The Committee heard that homeworking has been a “game changer” for some disabled workers, but trade unions told the Committee that a lot of work is needed by the Welsh Government to protect all workers’ rights, ensure managers have the right skills to support healthy remote working, and prevent a “two tier” workforce.

Towns and Cities

The Committee heard how urban centres are likely to lose if people work remotely, however this could advantage ‘left behind’ town centres and local neighbourhoods.

The Committee is calling on the next Welsh Government to develop a plan to maximise those gains and ‘reimagine’ town and city centres as part of its COVID-19 recovery plans – the Committee believes a coordinated effort is needed across government, to include plans to support retail, community cohesion, transport and other infrastructure.

Remote Working Hubs

The Welsh Government is piloting new ‘community hubs’ for people to work from, but the Committee is concerned that there are gaps in evidence about the existing network of co-working spaces in Wales. The Committee believes the Welsh Government should map out existing network of hubs

The Committee believes ‘community hubs’ should support local communities and high streets as well as supporting innovation and collaboration.

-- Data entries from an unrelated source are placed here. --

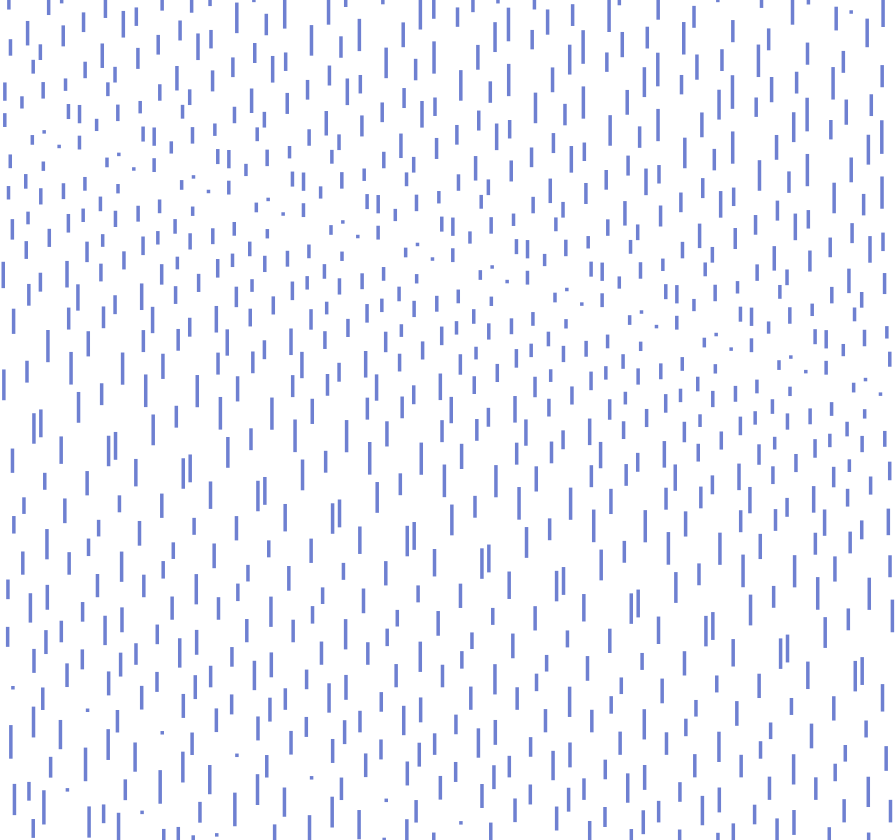
A Shadertoy shader for this pattern:

```glsl
// Slate-blue vertical rain dashes on white, in bands that descend to the right
#define UNITS 720.0          // design units per canvas height
#define COLUMN 16.0          // width of one column of dashes
#define GROUP 4.0            // columns before the layout repeats
#define DROP 19.3            // how far each repeat sinks
#define ROW 48.0             // basic row spacing
#define WIDTH 3.0            // dash thickness
#define LONG_DASH 23.5       // typical length in the open bands
#define DOT_SHARE 0.06       // share of dashes shrunk to dots
#define INK vec3(0.43, 0.50, 0.82)
#define PAPER vec3(1.0)

vec2 hash2(vec2 p) {
    vec3 q = fract(p.xyx * vec3(0.1031, 0.1030, 0.0973) + 0.317);
    q += dot(q, q.yzx + 33.33);
    return fract((q.xx + q.yz) * q.zy);
}

float bell(float x) { return exp(-x * x); }

// Row number at depth u: crowded near 130, sparse near 340
float rowAt(float u) {
    return u / ROW + 1.2 * tanh((u - 130.0) / 90.0) - 0.35 * tanh((u - 340.0) / 50.0);
}

// Depth of a row, by Newton steps on rowAt
float depthOf(float row, float guess) {
    float u = guess;
    for (int i = 0; i < 5; i++) {
        float slope = (rowAt(u + 1.0) - rowAt(u - 1.0)) * 0.5;
        u += clamp((row - rowAt(u)) / slope, -50.0, 50.0);
    }
    return u;
}

float dashLength(float u, vec2 rnd) {
    float band = LONG_DASH - 13.0 * bell((u - 135.0) / 105.0) - 6.0 * bell((u - 420.0) / 35.0);
    float len = band * mix(0.68, 1.25, rnd.x);
    return rnd.y < DOT_SHARE ? WIDTH : len;
}

void mainImage(out vec4 fragColor, in vec2 fragCoord) {
    float pixel = UNITS / iResolution.y;
    vec2 p = vec2(fragCoord.x, iResolution.y - fragCoord.y) * pixel;

    // Sheared repeat: every group of columns sits lower than the last
    float column = floor(p.x / COLUMN);
    float lane = mod(column, GROUP);
    float u = p.y - DROP * floor(column / GROUP);
    float x = p.x - (column + 0.5) * COLUMN;
    float phase = fract(lane * 0.618 + 0.2);
    float row = floor(rowAt(u) - phase + 0.5);

    // Nearby dashes of this lane
    float ink = 0.0;
    for (float k = -1.0; k <= 1.0; k++) {
        vec2 cell = vec2(lane * 7.0 + 3.0, row + k + 40.0);
        vec2 place = hash2(cell) - 0.5;
        vec2 shape = hash2(cell + 91.7);
        float center = depthOf(row + k + phase + 0.36 * place.y, u);
        vec2 halfSize = 0.5 * vec2(WIDTH, dashLength(center, shape));
        vec2 offset = abs(vec2(x - 11.0 * place.x, u - center));
        vec2 cover = clamp(0.5 + (halfSize - offset) / pixel, 0.0, 1.0);
        ink = max(ink, cover.x * cover.y);
    }
    fragColor = vec4(mix(PAPER, INK, ink), 1.0);
}
```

Plans must be in place for adequate facilities to ensure success for the scheme, looking at childcare, public transport and active travel, retail and hospitality.

Transport and Decarbonisation

In its evidence to the Committee, the Welsh Government made it clear that the need to decarbonise the transport network, address congestion and pollution and achieve ambitious climate change targets are key policy drivers in this area.

But the Committee heard how the impact of the 30% target on congestion and overcrowding on Wales’ public transport network would be “negligible”, as over-capacity was already an issue before COVID-19.

Russell George MS, Chair of the Economy, Infrastructure and Skills Committee:

“The office isn’t dead but remote working is here to stay, and it comes with risks. The “Great Homeworking Experiment” has busted myths and demonstrated huge environmental benefits. But the Welsh Government’s ambition for 30% of workers to continue working ‘at or close to home’ has far-reaching implications.

“The widespread hope and expectation is that a healthier hybrid model of flexible working will emerge, and that this will be a good thing. However, a lot of work is needed by the Welsh Government to maximise the potential benefits of remote working. It will need to address risks by supporting communities though the transition, protecting all workers’ rights, ensuring that managers have the right skills to support healthy remote working, and preventing the development of a “two tier” workforce.

“It seems clear that a 30% ambition is achievable, but as well as obvious environmental gains, the wider impacts must be measured and mitigated. There must be a plan to deal with the move of economic activity out of city centres and to ensure the benefit is felt by local communities. Higher skilled, better paid workers will benefit most, and the implications of this for the rest of the workforce, and for public funding, need to be considered.

“There are obvious benefits to remote working, and there are obvious concerns, it’s vital that as we recover from COVID-19 that we get the balance right for our communities and that no one is left behind.”

Professor Alan Felstead, based at Cardiff University's School of Social Sciences:

"Coronavirus will have a long-lasting effect on the way we work, with an explosion in the prevalence of homeworking.  Even when social restrictions are fully lifted, it is unlikely there will be a full return to the traditional office setting. Instead, the last twelve months has revealed a strong appetite for homeworking among employees and has proved to employers that flexible working can bring business benefits.

“However, these changes are not going to be straightforward. We will need to rethink and reimagine our notions of home and work, the nature of our towns and cities, and assess whether our transport and telecommunications infrastructure is fit for purpose. By setting a target for remote working and launching an inquiry into the phenomenon, Welsh Government and the Senedd are leading the way. Today’s report marks the start not the end of that process.”